However, according to Luciana Holmes – Eaton Arrowsmith’s head cognitive teacher – parents shouldn’t stress about maintaining a formal education program over the summer. Once cognitive gains are made they continue to increase with life experience. As a result, parents should create fun learning opportunities that allow their kids to explore newfound strengths.
“You need to have fun to see how the cognitive pieces play out in everyday life,” Holmes said. “Parents should also catch their children doing things they couldn’t do before and point those things out to them.”
Holmes has many helpful suggestions if you’re unsure about the kinds of activities that will keep your child’s mind engaged. She said it’s easy and fun to incorporate reading comprehension, math, writing, problem solving, and understanding social situations into everyday life without making kids feel like they’re still in school. Here’s how:
The most important activity a child can do throughout the summer is read, according to Holmes.
“A child should read for 15 minutes at their level every day,” she said. “This can be anything – from a picture book for a student who is not quite a reader to a graphic novel for teenagers.”
She also encourages parents to read to their kids from books, magazines and other sources that are above their reading level – ideally for 10 to 15 minutes per day.
Parents should ask their children for predictions when reading too.
“Ask, ‘What was the author trying to tell you or have you understand?’”
People use math every day without realizing or thinking about it. Buying something at a store, for example, involves counting change or selecting products based on a specific budget. So, Holmes suggests parents get their children to practice purchasing items.
“Our students build their mental math capacities throughout the year,” Holmes said. “Buying products at a store helps kids practice counting change. It’s a real-life task that strengthens their mental math skills.”
To maintain and build on writing abilities over the holidays, Holmes recommends a free writing journal.
Don’t set specific topics for this activity, she said. Give children the chance to write whatever they want once a day.
“They can write exactly what their thoughts are, including things like, ‘I’m not sure what to write next,’” Holmes said.
A journal is an excellent way for students to let their thoughts flow freely.

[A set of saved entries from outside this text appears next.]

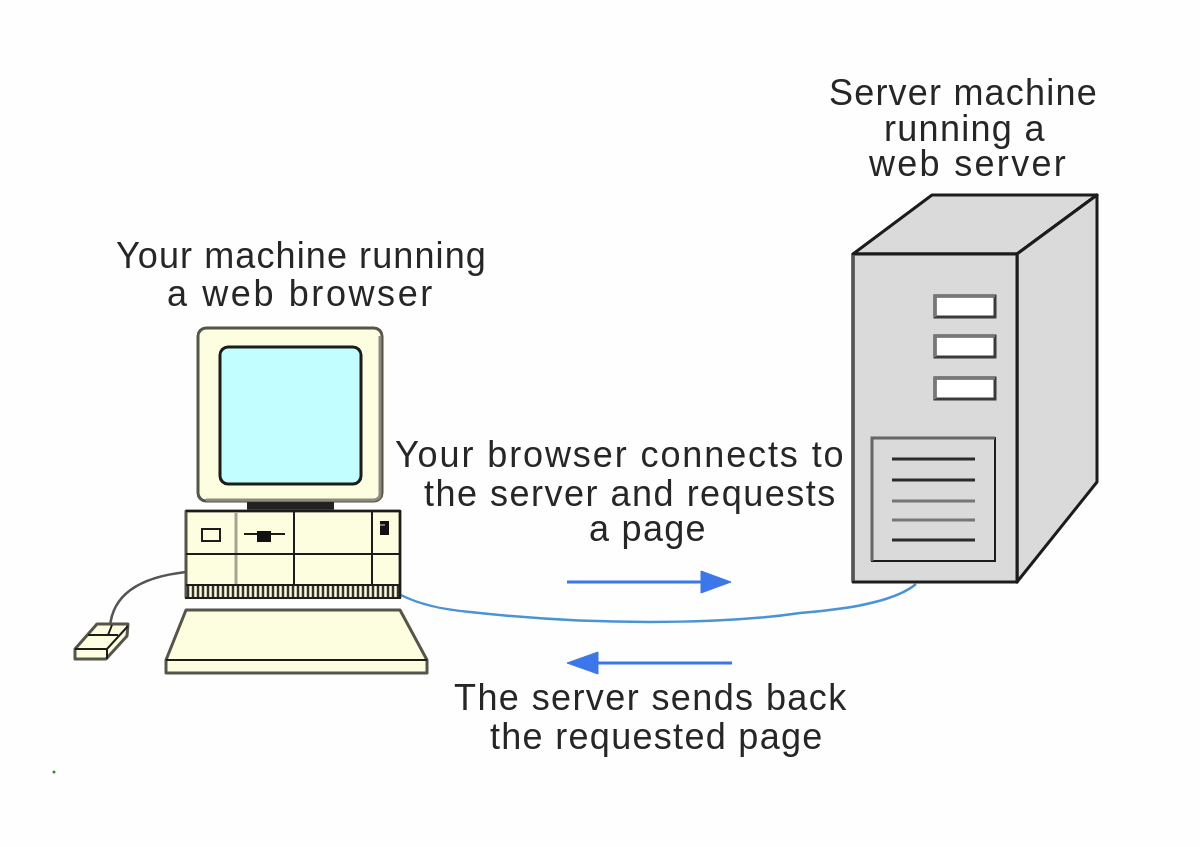
<!DOCTYPE html>
<html lang="en">
<head>
<meta charset="utf-8">
<title>How a browser and a web server communicate</title>
<style>
:root {
  --paper: #fefefe;
  --ink: #262626;
  --outline: #1c1c1c;
  --cream: #fdfddf;
  --cream-edge: #55554a;
  --screen: #c2feff;
  --metal: #d9dad9;
  --arrow: #3b76ea;
  --cable: #4a94d6;
}
* { box-sizing: border-box; margin: 0; }
body { width: 1200px; height: 847px; overflow: hidden; background: var(--paper); }
.diagram { position: relative; width: 1200px; height: 847px; overflow: hidden; }
.drawing { position: absolute; inset: 0; display: block; }
.label span {
  position: absolute;
  left: var(--x);
  top: var(--y);
  font: 36px/36px "Liberation Sans", Arial, sans-serif;
  letter-spacing: var(--track);
  color: var(--ink);
  white-space: nowrap;
}
.cream { fill: var(--cream); stroke: var(--cream-edge); stroke-width: 3; stroke-linejoin: round; }
.metal { fill: var(--metal); stroke: var(--outline); stroke-width: 3; stroke-linejoin: round; }
.line { fill: none; stroke: var(--outline); stroke-width: 2; }
.seam { fill: none; stroke: #a4a493; stroke-width: 3; }
.arrow { stroke: var(--arrow); fill: var(--arrow); stroke-width: 3; }
</style>
</head>
<body>
<main class="diagram">
  <svg class="drawing" width="1200" height="847" viewBox="0 0 1200 847" aria-hidden="true">
    <defs>
      <pattern id="vents" x="186" y="586" width="10" height="12" patternUnits="userSpaceOnUse">
        <rect width="10" height="12" fill="#fdfddf"/>
        <path d="M2 0V12M7 0V12" stroke="#33332c" stroke-width="2.5"/>
      </pattern>
      <g id="drive-bay">
        <rect x="935" y="296" width="60" height="21" fill="#fff" stroke="#3a3a3a" stroke-width="3"/>
        <path d="M935 317V296H995" fill="none" stroke="#777" stroke-width="3"/>
      </g>
    </defs>

    <g id="network-cable" fill="none" stroke="var(--cable)" stroke-width="2.5">
      <path d="M401 595Q426 608 470 612Q560 622 650 622Q740 622 800 613Q890 606 916 584"/>
    </g>

    <g id="desktop-computer">
      <path d="M186 572C150 576 113 588 110 627" fill="none" stroke="#555" stroke-width="2.5"/>
      <g id="mouse">
        <path class="cream" d="M75 649L97 624H128L127 636L106 659H75Z"/>
        <path class="line" d="M75 649H107L128 626M107 649V659M88 635H118M108 635L112 625" stroke-width="1.5"/>
      </g>
      <g id="monitor">
        <rect class="cream" x="198" y="328" width="184" height="173" rx="8"/>
        <path d="M380 336V494Q380 499 374 500H206" fill="none" stroke="#8c8c7c" stroke-width="3"/>
        <rect x="220" y="347" width="141" height="137" rx="8" fill="var(--screen)" stroke="var(--outline)" stroke-width="3"/>
        <rect x="247" y="502" width="87" height="9" fill="#222"/>
      </g>
      <g id="system-unit">
        <rect class="cream" x="186" y="511" width="214" height="86"/>
        <path class="seam" d="M236 512V584"/>
        <path class="line" d="M186 554H400M294 511V585M372 511V585M186 585H400"/>
        <rect x="187" y="586" width="212" height="11" fill="url(#vents)"/>
        <path class="line" d="M185 598H401M186 511H400V597" stroke-width="3"/>
        <rect class="line" x="202" y="529" width="18" height="12"/>
        <path class="line" d="M244 534H285"/>
        <rect x="257" y="531" width="14" height="11" fill="#111"/>
        <rect x="380" y="521" width="9" height="14" fill="#111"/>
        <path d="M380 525H385" stroke="#777" stroke-width="2"/>
      </g>
      <g id="keyboard">
        <path class="cream" d="M186 610H400L427 660V673H166V660Z"/>
        <path class="line" d="M166 660H427" stroke="#55554a"/>
      </g>
    </g>

    <g id="server-tower">
      <polygon class="metal" points="853,254 932,195 1097,195 1017,254"/>
      <polygon class="metal" points="1017,254 1097,195 1097,482 1017,582"/>
      <rect class="metal" x="853" y="254" width="164" height="328"/>
      <path d="M853 581V255" stroke="#555" stroke-width="3"/>
      <use href="#drive-bay"/>
      <use href="#drive-bay" y="40"/>
      <use href="#drive-bay" y="82"/>
      <rect class="line" x="872" y="438" width="123" height="123" stroke-width="3"/>
      <path d="M872 561V438H995" fill="none" stroke="#666" stroke-width="3"/>
      <path d="M892 459H975M892 480H975M892 540H975" stroke="#2b2b2b" stroke-width="3"/>
      <path d="M892 501H975M892 520H975" stroke="#777" stroke-width="3"/>
    </g>

    <g id="request-arrow" class="arrow">
      <path d="M567 582H704"/>
      <polygon points="701,571 731,582 701,593" stroke-width="1"/>
    </g>
    <g id="response-arrow" class="arrow">
      <path d="M595 663H732"/>
      <polygon points="598,652 567,663 598,674" stroke-width="1"/>
    </g>
    <circle cx="54" cy="772" r="1.5" fill="#2f8a2f"/>
  </svg>

  <p class="label client-label">
    <span style="--x:116px;--y:238px;--track:1.1px">Your machine running</span>
    <span style="--x:167px;--y:276px;--track:2.6px">a web browser</span>
  </p>
  <p class="label server-label">
    <span style="--x:829px;--y:75px;--track:1.2px">Server machine</span>
    <span style="--x:884px;--y:111px;--track:1.3px">running a</span>
    <span style="--x:869px;--y:146px;--track:2.3px">web server</span>
  </p>
  <p class="label request-label">
    <span style="--x:395px;--y:437px;--track:1.9px">Your browser connects to</span>
    <span style="--x:424px;--y:476px;--track:1.5px">the server and requests</span>
    <span style="--x:589px;--y:511px;--track:1.3px">a page</span>
  </p>
  <p class="label response-label">
    <span style="--x:454px;--y:680px;--track:1.4px">The server sends back</span>
    <span style="--x:490px;--y:719px;--track:1.3px">the requested page</span>
  </p>
</main>
</body>
</html>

The Arrowsmith Program’s Symbol Relations exercise (Clocks) helps students build on their capacity to reason. To maintain growth in this area, Holmes said parents should try to ask their kids problem solving questions.
“I recommend lots of ‘why’ and opinion questions,” she said. “What do you think about that? What do you suppose is going on there? How could the situation be different?”
Avoid asking “yes” and “no” questions. Instead, focus on open-ended questions that allow kids to think and develop opinions.
“People watching” is a great activity for inspiring these kinds of questions and helping children see situations from different perspectives, according to Holmes.
“Parents can ask, ‘What do you think their story is? What’s going on over there? Why do you think that person’s wearing a sweater?’”
Parents can also have children complete word searches and puzzles or practice reading street signs when out on walks or driving in the car.
Health plays a big role in cognitive development and brain change too.
“Nutrition, sleep, exercise and water – those four things can be just as important as cognitive exercises because they open the brain’s capacity to change,” Holmes said.
Finally, she emphasized that kids shouldn’t spend their summers staring at smartphones and tablets.
“Let them notice the world,” she said.
Download the article here. After a decade of working alongside Barbara Arrowsmith-Young, the Founder of the Arrowsmith Program, I wondered if there was a way to bring her program to more children and adults with learning disabilities. Was there a way to reduce the intervention length, but maintain the quality… Read More »
Download the article here. Should my child with a learning disability attempt to improve brain functioning or try to survive through core academic subjects? If this opportunity exists for a parent, and I am aware that such options do not exist for most parents at this time either due… Read More »